The Pyeongchang 2018 Winter Olympic Games are less than 3 weeks away and many fans are still upset that they will not see their NHL heroes competing for a gold medal for their country. This close to the Games, hockey fans would normally be debating whether Canada will defend its 2014 gold medal, or whether we will see another spectacular United States vs. Canada gold medal game like in the Vancouver 2010 games. However, without each country’s biggest NHL stars, the biggest news hockey fans have to talk about is the unified North and South Korean women’s hockey team, which the International Olympic Committee (IOC) recently approved. Devoted hockey fans may be wondering, “how did we get here?”
While hockey fans have become accustomed to seeing their favorite NHL players participate in the Olympics, they must first understand that participating in the Olympics is not the players’ right, but a privilege. The players are under contractual obligation to play for their respective teams, and, by extension, are contractually obligated to the league. Initially, many players, the most vocal of which was Alex Ovechkin, informed the league that they would participate in the games, even without the league’s permission. Many owners were also in favor of letting their players participate if they desired to do so. Article 18-A.2 of the NHL Collective Bargaining Agreement (CBA), however, allows Commissioner Gary Bettman to discipline players “guilty of conduct . . . that is detrimental to the League or the game of hockey.” Furthermore, if owners were to let their players participate in the Games against the league’s wishes, Section 6.3(a) of the League Constitution gives Bettman the power to punish owners through fines up to $1 million and the forfeiture of draft picks when an owner exhibits “detrimental” conduct contrary to the “best interests of the league.” These provisions in both the CBA and League Constitution will be the ultimate reason that NHL stars will not participate in the Games.
Although NHL fans may be upset about the lack of star power at the Olympic Games, it appears that Bettman may really be doing them a favor in the short-term. Allowing the NHL’s best players to compete at the Olympics often alters the outcome of the NHL season. For example, the Detroit Redwings have twice sent the most players to the Olympics and later lost in the first round after being expected to advance much further. The potential for injuries to top talent could also have substantial effects on the season, such as when John Tavares sustained a season-ending injury during the 2014 Games in Sochi. Choosing to prohibit the League’s best players from participating in this year’s Olympics will most likely produce the best on-ice product come playoff time in April.

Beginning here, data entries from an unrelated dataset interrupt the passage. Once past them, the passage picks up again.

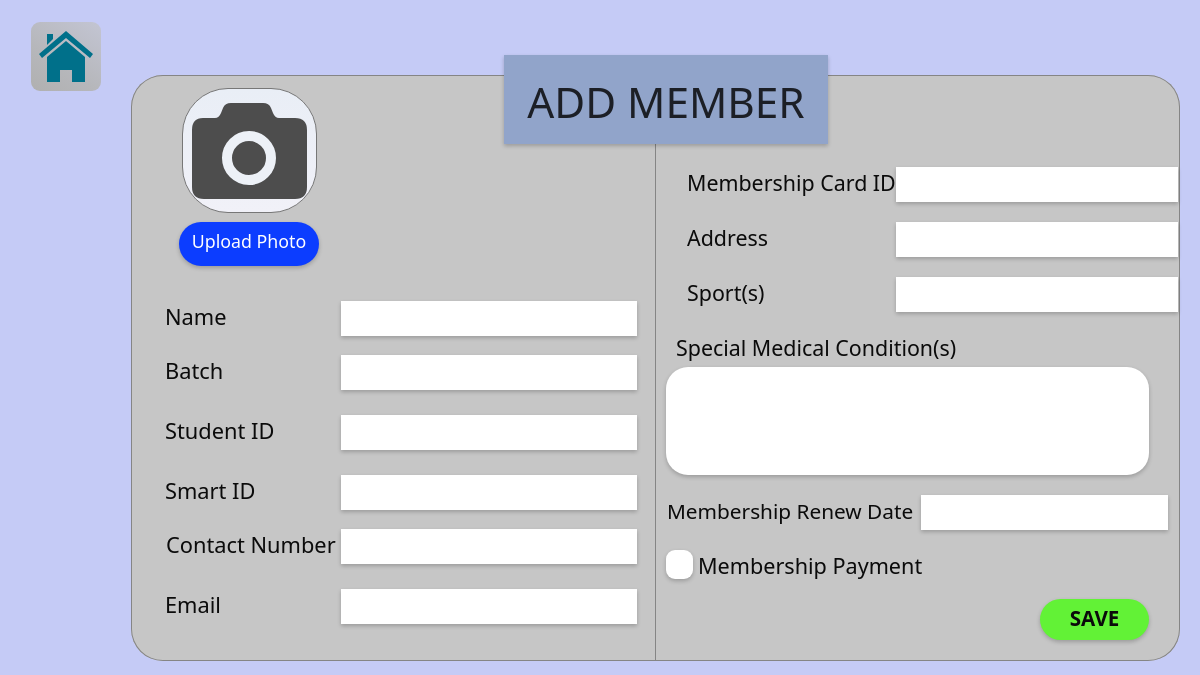
<!DOCTYPE html>
<html lang="en">
<head>
<meta charset="utf-8">
<title>Add Member</title>
<style>
:root {
  --page: #c5cbf6;
  --panel: #c6c6c6;
  --line: #858585;
  --title: #91a4ca;
  --title-text: #1c1f26;
  --ink: #0b0b0b;
  --field: #ffffff;
  --blue: #0c3dff;
  --green: #62f236;
  --home: #00708a;
  --camera: #4d4d4d;
  --lens: #edf1f7;
  --shadow: 0 2px 4px rgba(0, 0, 0, .22);
}
* { box-sizing: border-box; margin: 0; padding: 0; }
html, body { width: 1200px; height: 675px; overflow: hidden; }
body {
  position: relative;
  background: var(--page);
  color: var(--ink);
  font-family: "Noto Sans", "Open Sans", sans-serif;
  font-size: 21.8px;
  line-height: 1;
  white-space: nowrap;
}
a { color: inherit; text-decoration: none; }

.home {
  position: absolute; left: 31px; top: 22px;
  width: 70px; height: 69px;
  border-radius: 9px;
  background: linear-gradient(215deg, #c3c5d3, #b6b7bb 60%, #b0b0b0);
}
.home svg, .avatar svg { display: block; }

.panel {
  position: absolute; left: 131px; top: 75px;
  width: 1049px; height: 586px;
  display: grid; grid-template-columns: 525px 524px;
  border-radius: 32px;
  background: var(--panel);
  box-shadow: inset 0 0 0 1px var(--line);
}
.title {
  position: absolute; left: 504px; top: 55px;
  width: 324px; height: 89px;
  padding-top: 5px;
  display: flex; align-items: center; justify-content: center;
  background: var(--title);
  color: var(--title-text);
  font-size: 42.3px; font-weight: 400;
  box-shadow: var(--shadow);
}

.identity { padding: 13px 0 0 34px; border-right: 1px solid var(--line); }
.photo { width: 140px; margin-left: 14px; display: flex; flex-direction: column; align-items: center; gap: 9px; }
.avatar {
  width: 135px; height: 125px;
  border: 1px solid #777; border-radius: 46px;
  background: linear-gradient(#e9eef6, #f1f1f8);
  overflow: hidden;
}
.button {
  display: flex; align-items: center; justify-content: center;
  border-radius: 22px;
  box-shadow: var(--shadow);
}
.upload {
  width: 140px; height: 44px; padding-bottom: 4px;
  background: var(--blue); color: #fff;
  font-size: 17.8px; font-weight: 500;
}

.fields { display: grid; }
.identity .fields { margin-top: 35px; grid-template-rows: 54px 60px 60px 54px 60px 35px; }
.membership .fields { grid-auto-rows: 55px; padding-left: 21px; }
.row { display: flex; height: 35px; align-items: center; }
.label { padding-bottom: 3px; }
.identity .label { width: 176px; }
.identity .nudge { padding-left: 1px; }
.membership .fields .label { width: 209px; }
.field { height: 35px; background: var(--field); box-shadow: var(--shadow); }
.identity .field { width: 296px; }
.membership .field { width: 282px; }

.membership { padding: 92px 0 0 10px; font-size: 21.4px; }
.conditions-label { height: 35px; padding: 5px 0 0 10px; }
.conditions {
  width: 483px; height: 108px;
  border-radius: 22px;
  background: var(--field);
  box-shadow: var(--shadow);
}
.renew { margin-top: 20px; }
.renew .label { width: 255px; font-size: 20.8px; padding-left: 1px; }
.membership .renew .field { width: 247px; }
.payment { height: 29px; margin-top: 20px; }
.payment .label { padding: 2px 0 0 5px; font-size: 21.6px; }
.checkbox { width: 27px; height: 29px; border-radius: 9px; background: var(--field); box-shadow: var(--shadow); }
.save {
  width: 109px; height: 41px; margin: 20px 0 0 374px; padding-bottom: 3px;
  background: var(--green);
  font-size: 20.6px; font-weight: 600;
}
</style>
</head>
<body>
<a class="home" href="#" aria-label="Home">
  <svg width="70" height="69" viewBox="0 0 70 69" fill="var(--home)">
    <path d="M16 12h6v5l-6 6z"/>
    <path d="M35 9 62 32 59 36 35 16 11 36 8 32z"/>
    <path d="M35 19 54 35V60H41V48H29V60H16V35z"/>
  </svg>
</a>

<main class="panel">
  <section class="identity">
    <div class="photo">
      <div class="avatar">
        <svg width="133" height="123" viewBox="0 0 133 123">
          <path fill="var(--camera)" d="M20 29H32Q36 29 38 24L40 19Q42 14 48 14H80Q86 14 88 19L90 24Q92 29 96 29H112Q124 29 124 41V98Q124 110 112 110H21Q9 110 9 98V41Q9 29 20 29z"/>
          <circle cx="66" cy="69" r="22" fill="none" stroke="var(--lens)" stroke-width="10"/>
        </svg>
      </div>
      <a class="button upload" href="#">Upload Photo</a>
    </div>
    <div class="fields">
      <div class="row"><span class="label">Name</span><span class="field"></span></div>
      <div class="row"><span class="label">Batch</span><span class="field"></span></div>
      <div class="row"><span class="label">Student ID</span><span class="field"></span></div>
      <div class="row"><span class="label">Smart ID</span><span class="field"></span></div>
      <div class="row"><span class="label nudge">Contact Number</span><span class="field"></span></div>
      <div class="row"><span class="label">Email</span><span class="field"></span></div>
    </div>
  </section>

  <section class="membership">
    <div class="fields">
      <div class="row"><span class="label">Membership Card ID</span><span class="field"></span></div>
      <div class="row"><span class="label">Address</span><span class="field"></span></div>
      <div class="row"><span class="label">Sport(s)</span><span class="field"></span></div>
    </div>
    <p class="conditions-label">Special Medical Condition(s)</p>
    <div class="conditions"></div>
    <div class="row renew"><span class="label">Membership Renew Date</span><span class="field"></span></div>
    <div class="row payment"><span class="checkbox"></span><span class="label">Membership Payment</span></div>
    <a class="button save" href="#">SAVE</a>
  </section>
</main>

<h1 class="title">ADD MEMBER</h1>
</body>
</html>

Finally, fans must understand that the League risks injury to major assets while receiving little in return. This year, the IOC informed the NHL that it would no longer pay the League’s participation costs associated with travel, insurance, and accommodations for the players and their guests. Furthermore, the NHL must stop its play for more than two weeks, which will lose the NHL revenues from sponsors, television contracts, and concessions.
While the NHL will certainly miss out on current revenues, the NHLPA and many players have argued that the League is impeding its opportunity for international growth by not sending players to the Games in Asia. However, the NHL would most likely counter this argument by claiming that it recently had a preseason game in China this year in an attempt to increase its international market.
We will have to wait and see if Bettman and the NHL’s decision will have a positive effect on the outcome of this year’s NHL season, but for now, all hockey fans should rejoice in the fact that they will have twice the hockey to watch for two weeks this winter
 Rachel Axon, Winter Olympics: IOC approves unified Korean team in opening ceremony, women’s hockey, USA TODAY Sports (Jan. 20, 2018, 8:49 AM), https://www.usatoday.com/story/sports/olympics/2018/01/20/korea-winter-olympics-unified-opening-ceremony/1050681001/.
 Eric Macramalla, How The NHL Can Stop Players From Going To The Olympics, Forbes (Apr. 4, 2017, 11:58 AM), https://www.forbes.com/sites/ericmacramalla/2017/04/04/legal-look-stopping-nhl-players-from-participating-in-the-winter-olympics/#347cf68c49d6.
 Dan Rosen, NHL will not participate in 2018 Olympics, NHL.com (Apr. 3, 2017), https://www.nhl.com/news/nhl-will-not-participate-in-2018-winter-olympics/c-288385598.